8.1.4 Conditions resulting in a cardiac murmur
Murmurs thought to indicate the presence of mitral regurgitation (MR) are potentially the greatest cause for concern because they are often associated with poor athletic performance and even congestive heart failure. The significance of mitral regurgitation was described in detail in section 6.2.5. As a general rule, if a murmur of MR is quiet (grade 1 or 2) and localised, it is seldom a significant problem at the time of examination (even in high performance horses). Howthe progression of the condition is difficult to predict and therefore there is some degree of risk involved in purchasing the animal, although it may be relatively small in some circumstances. The best way to predict the likely course of the disease is to examine the animal again in a few months time, and if possible to perform serial echocardiographic examinations. However, this is not always possible. The owner's intended use of the horse is also relevant because the longer the period over which they expect good performance, the greater the possibility of deterioration.
If a murmur of MR is grade 3/6 or greater, is widespread, or if there is any suggestion of poor exercise tolerance, echocardiography offers the best proof evaluating the severity of the condition. Whether this is performed will depend on the particular owner and prospective purchaser, but unless the animal is of little financial value it is well worthwhile even if this requires referral. Any signs of volume overload indicate that the condition is haemodynamically sigSome purchasers may be able to take a risk with horses in the early stages of volume overload, because they may perform satisfactorily, particularly for activities such as dressage, show-jumping and hacking, while having moddegrees of MR. If MR is associated with significant volume overload, pathological arrhythmias, or a resting tachycardia, purchase should not usually be recommended.
Mitral valve prolapse may have a better prognosis than degenerative mitral valve disease. If a murmur is thought to be due to prolapse, and preferably this assumption is backed up by echocardiographic evidence, a better prognosis for future athletic use is usually warranted.
Tricuspid regurgitation (TR) is a common finding in fit National Hunt racehorses, when it is seldom the cause of poor athletic performance. It may also be relatively common in other large fit horses. However, in some horses TR may affect performance and, in extreme cases, may even result in congestive heart failure.

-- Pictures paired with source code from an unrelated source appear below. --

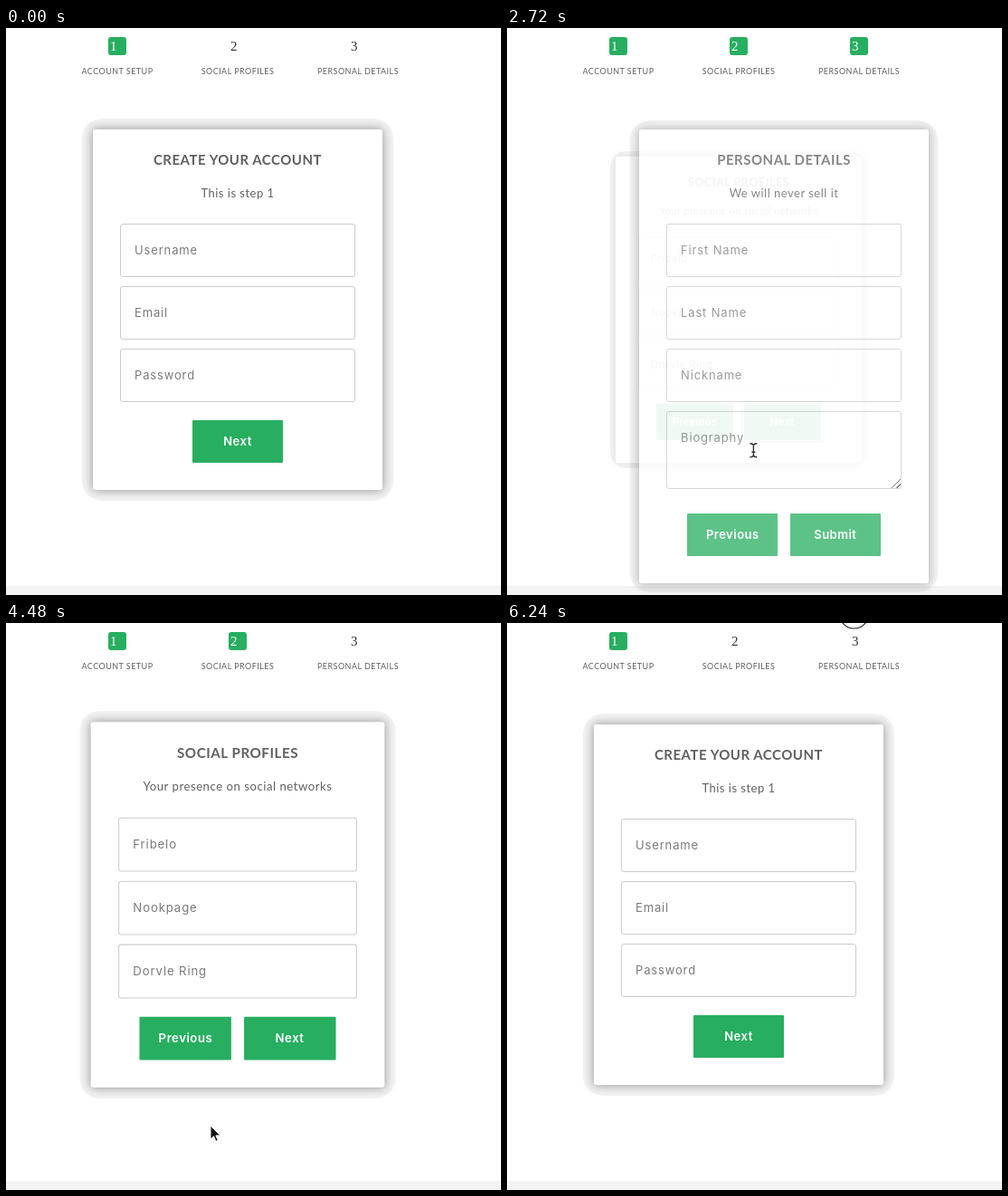
An HTML page for the animation above (6.4 s loop, 547 px wide and 626 px high).

```html
<!DOCTYPE html>
<html lang="en">
<head>
<meta charset="utf-8">
<title>Multi-step form</title>
<style>
html, body { margin: 0; width: 100%; height: 100%; overflow: hidden; background: #fff; }
body { position: relative; font-family: Lato, sans-serif; letter-spacing: .5px; color: #606060; }
.bar { position: absolute; left: 0; right: 0; top: 616px; height: 10px; background: #f3f3f3; }
.step { position: absolute; top: 10px; width: 18px; height: 20px; padding-left: 2px; border-radius: 3px;
  font: 15px/20px "Liberation Serif", serif; letter-spacing: 0; color: #333; }
.step.on { background: #27ae60; color: #fff; }
.label { position: absolute; top: 42px; width: 140px; text-align: center; font-size: 9px; line-height: 12px;
  letter-spacing: .45px; }
.card { position: absolute; left: 96px; top: 112px; width: 320px; height: 398px; isolation: isolate; }
.card.tall { height: 501px; }
.card::before { content: ""; position: absolute; z-index: -1; inset: calc(var(--halo) * -1px);
  border-radius: 22px; background: rgba(0, 0, 0, var(--shade)); }
.card::after { content: ""; position: absolute; z-index: -1; inset: 0; border-radius: 3px; background: #fff;
  box-shadow: 0 0 11px 1px rgba(0, 0, 0, .36); }
h2, h3 { position: absolute; left: 0; right: 0; margin: 0; text-align: center; line-height: 20px; white-space: nowrap; }
h2 { top: 23px; font-size: 15px; font-weight: 700; }
h3 { top: 60px; font-size: 13px; font-weight: 400; }
.field { position: absolute; left: 30px; width: 243px; height: 57px; padding-left: 15px; border: 1px solid #ccc;
  border-radius: 3px; font: 13px/57px Inter, sans-serif; letter-spacing: .85px; color: #7a7a7a; }
.area { height: 84px; }
.area::after { content: ""; position: absolute; right: 0; bottom: 0; width: 10px; height: 10px;
  background: linear-gradient(135deg, transparent 46%, #555 46% 54%, transparent 54% 74%, #555 74% 82%, transparent 82%); }
.row { position: absolute; left: 0; right: 0; bottom: 30px; display: flex; justify-content: center; gap: 13.5px; }
.btn { width: 100px; height: 47px; border-radius: 1px; background: #27ae60; color: #fff; text-align: center;
  font: 600 13px/47px Inter, sans-serif; letter-spacing: .5px; }
.btn.ring { box-shadow: 0 0 0 2px #fff, 0 0 0 3px #27ae60; }
svg { position: absolute; left: 0; top: 0; width: 100%; height: 100%; pointer-events: none; }
</style>
</head>
<body>
<div class="bar"></div>
<svg id="overlay">
  <circle id="dot" cx="383.5" cy="-10" r="16" fill="#fff" stroke="#222" stroke-width="1.2"/>
  <g id="cursor" stroke-linejoin="round">
    <g id="hand" transform="translate(-6.5 -.5)">
      <path fill="#fff" stroke="#222" stroke-width="1.2" d="M5 11V2a1.5 1.5 0 0 1 3 0V7a1.4 1.4 0 0 1 2.7 0a1.4 1.4 0 0 1 2.6.6a1.3 1.3 0 0 1 2.4.9v4q-.3 2-1.7 3.5v2H7v-2Q4.5 14 1.6 10.5a1.4 1.4 0 0 1 2-1.7z"/>
      <path stroke="#222" d="M8.5 11.5v3.5m2-3.5v3.5m2-3.5v3.5"/>
    </g>
    <path id="beam" fill="none" stroke="#333" stroke-width="1.4" d="M-4-7.5q4 0 4 2.5V5q0 2.5-4 2.5M4-7.5q-4 0-4 2.5m0 10q0 2.5 4 2.5M-2 2h4"/>
    <path id="arrow" fill="#111" stroke="#fff" d="M0 0v15l3.5-3.3 2.4 5.6 2.4-1-2.4-5.4h4.9z"/>
  </g>
</svg>
<script>
const LOOP = 6400, TICK = 160;
const $ = id => document.getElementById(id);

function add(parent, cls, text = "", tag = "div") {
  const el = document.createElement(tag);
  el.className = cls;
  el.textContent = text;
  parent.append(el);
  return el;
}

const steps = ["ACCOUNT SETUP", "SOCIAL PROFILES", "PERSONAL DETAILS"].map((name, i) => {
  const x = 113 + 133 * i;
  add(document.body, "label", name).style.left = x - 60 + "px";
  const step = add(document.body, "step", i + 1);
  step.style.left = x + "px";
  return step;
});

const cards = [
  ["CREATE YOUR ACCOUNT", "This is step 1", ["Username", "Email", "Password"], ["Next"]],
  ["SOCIAL PROFILES", "Your presence on social networks", ["Fribelo", "Nookpage", "Dorvle Ring"], ["Previous", "Next"]],
  ["PERSONAL DETAILS", "We will never sell it", ["First Name", "Last Name", "Nickname", "Biography"], ["Previous", "Submit"]]
].map(([title, subtitle, fields, buttons]) => {
  const el = add(document.body, fields.length > 3 ? "card tall" : "card");
  add(el, "", title, "h2");
  add(el, "", subtitle, "h3");
  fields.forEach((name, i) => {
    add(el, i > 2 ? "field area" : "field", name).style.top = 104 + 69 * i + "px";
  });
  const row = add(el, "row");
  return { el, buttons: buttons.map(name => add(row, "btn", name)) };
});
document.body.append($("overlay"));

// start, duration, from card, to card
const moves = [[876, 800, 0, 1], [2292, 775, 1, 2], [3805, 800, 2, 1], [5048, 800, 1, 0]];

// time, x, y of the pointer's hot spot
const path = [
  [160, 395, 102], [640, 247, 513], [800, 247, 513], [960, 256, 459], [1600, 256, 459],
  [1920, 275, 462], [2080, 276, 462], [2240, 276, 462], [3040, 270, 469], [3360, 225, 554],
  [3520, 226, 555], [4480, 226, 555], [4800, 222, 467], [5920, 222, 467]
];

function easeInOutBack(p) {
  const s = 1.70158 * 1.525, t = 2 * p, u = t - 2;
  return t < 1 ? t * t * ((s + 1) * t - s) / 2 : (u * u * ((s + 1) * u + s) + 2) / 2;
}

function placeCards(t) {
  let k = 0, base = 0, level = 0, focus = null;
  for (const [start, dur, from, to] of moves) {
    if (t < start) break;
    const p = Math.min(1, (t - start) / dur);
    k = from + (to - from) * easeInOutBack(p);
    base = Math.min(from, to);
    level = to;
    focus = p < 1 ? cards[from].buttons.at(to > from ? -1 : 0) : null;
  }
  const q = k - base;
  cards.forEach(({ el }, i) => {
    const lower = i === base, upper = i === base + 1;
    const alpha = Math.max(0, Math.min(1, lower ? 1 - q : upper ? q : 0));
    const shown = alpha > 0 || focus && (lower || upper);
    el.style.display = shown ? "block" : "none";
    el.style.opacity = alpha;
    el.style.left = 96 + (upper ? 200 * (1 - q) : 0) + "px";
    el.style.transform = lower && q ? `scale(${1 - 0.2 * q})` : "none";
    el.style.setProperty("--halo", 5 + 7 * alpha);
    el.style.setProperty("--shade", 0.047 / Math.max(alpha, 0.2));
  });
  steps.forEach((step, i) => step.classList.toggle("on", i <= level));
  return focus;
}

function pointerAt(t) {
  const i = path.findIndex(point => point[0] > t);
  if (i < 1) return null;
  const [t0, x0, y0] = path[i - 1], [t1, x1, y1] = path[i];
  const p = (t - t0) / (t1 - t0);
  return [x0 + (x1 - x0) * p, y0 + (y1 - y0) * p];
}

function draw(t) {
  const focus = placeCards(t), pos = pointerAt(t);
  const hit = pos && document.elementFromPoint(...pos);
  const over = cls => !!hit && hit.classList.contains(cls);
  const kind = over("btn") ? "hand" : over("field") ? "beam" : "arrow";

  for (const { buttons } of cards)
    for (const b of buttons) b.classList.toggle("ring", b === focus || b === hit);

  $("cursor").style.display = pos ? "" : "none";
  if (pos) $("cursor").setAttribute("transform", `translate(${pos})`);
  for (const id of ["hand", "beam", "arrow"]) $(id).style.display = id === kind ? "" : "none";
  $("dot").style.display = t >= 6240 ? "" : "none";
}

const begin = performance.now();
function frame() {
  const t = (performance.now() - begin) % LOOP;
  draw(Math.floor(t / TICK) * TICK);
  requestAnimationFrame(frame);
}
frame();
</script>
</body>
</html>
```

When TR is detected at a pre-purchase examination it should be recorded on the examination form. In large, fit horses, if there is no suggestion of limited peror other problems, it is probably acceptable to state that localised murmurs of TR are unlikely to be associated with sufficient regurgitation to prevent the animal's use for athletic activity. Judgement should be circumspect in other types of animal. The best method of estimating the significance of the finding is to perform an echocardiographic examination. Echocardiography is recommended if TR is detected in animals which are seldom affected such as horses under the age of 4, pleasure horses and ponies and, ideally, for accurate evaluation in racehorses.
Aortic regurgitation (AR) is a common finding in the older horse, although it may be found in animals as young as 4 years of age, or even in association with congenital heart disease. The intensity of a murmur of AR is a very poor guide to its significance. However, the resting heart rate and arterial pulse quality are useful guides in advanced disease. The best method of estimating the sigof AR is to perform an echocardiographic examination. Unless there are signs of volume overload, the animal may be suitable for athletic use (see section 6.5.3). Since loud heart murmurs are an obvious cause for concern, an echocardiographic evaluation is often of benefit for the vendor and prospective purchaser. Without this examination, perfectly useful horses will be turned down at pre-purchase examinations. The guidelines for monitoring the proof AR are the same as for MR. If AR is associated with MR, or significant pathological arrhythmias are present, purchase should not usually be recommended.
Animals with complex congenital heart disease are unsuitable for riding or breeding. However, animals with small ventricular septal defects (VSDs) may perform normally and may be suitable for sale for all but the most arduous activities. Unless signs of heart failure are present, the severity of a VSD is difto judge from clinical examination alone; they are nearly always associated with a murmur of grade 5 or 6/6 irrespective of the size of the defect (see section 5.5.3). The best method of estimating the significance of a VSD is to perform an echocardiographic examination. Two-dimensional echocardiography and Doppler echocardiography are very useful for assessing severity and guiding prognostication. Prospective purchasers of animals with a VSD should be informed that these animals are not suitable for breeding and that congenital lesions are often excluded from the conditions of insurance policies.
A guiding rule is that on the few occasions when a murmur is detected but a specific diagnosis cannot be made from accurate auscultation, a specialist opishould be sought if the prospective purchasers wish to proceed. If the regurgitant murmur is relatively quiet it may not be relevant at the time of examination, but it may be important at some point in the future. If a murmur is relatively loud and the client is still interested in purchase, then an echocardioexamination is worthwhile in order to quantify the degree of volume overload if any, and to give as accurate a prognosis as possible.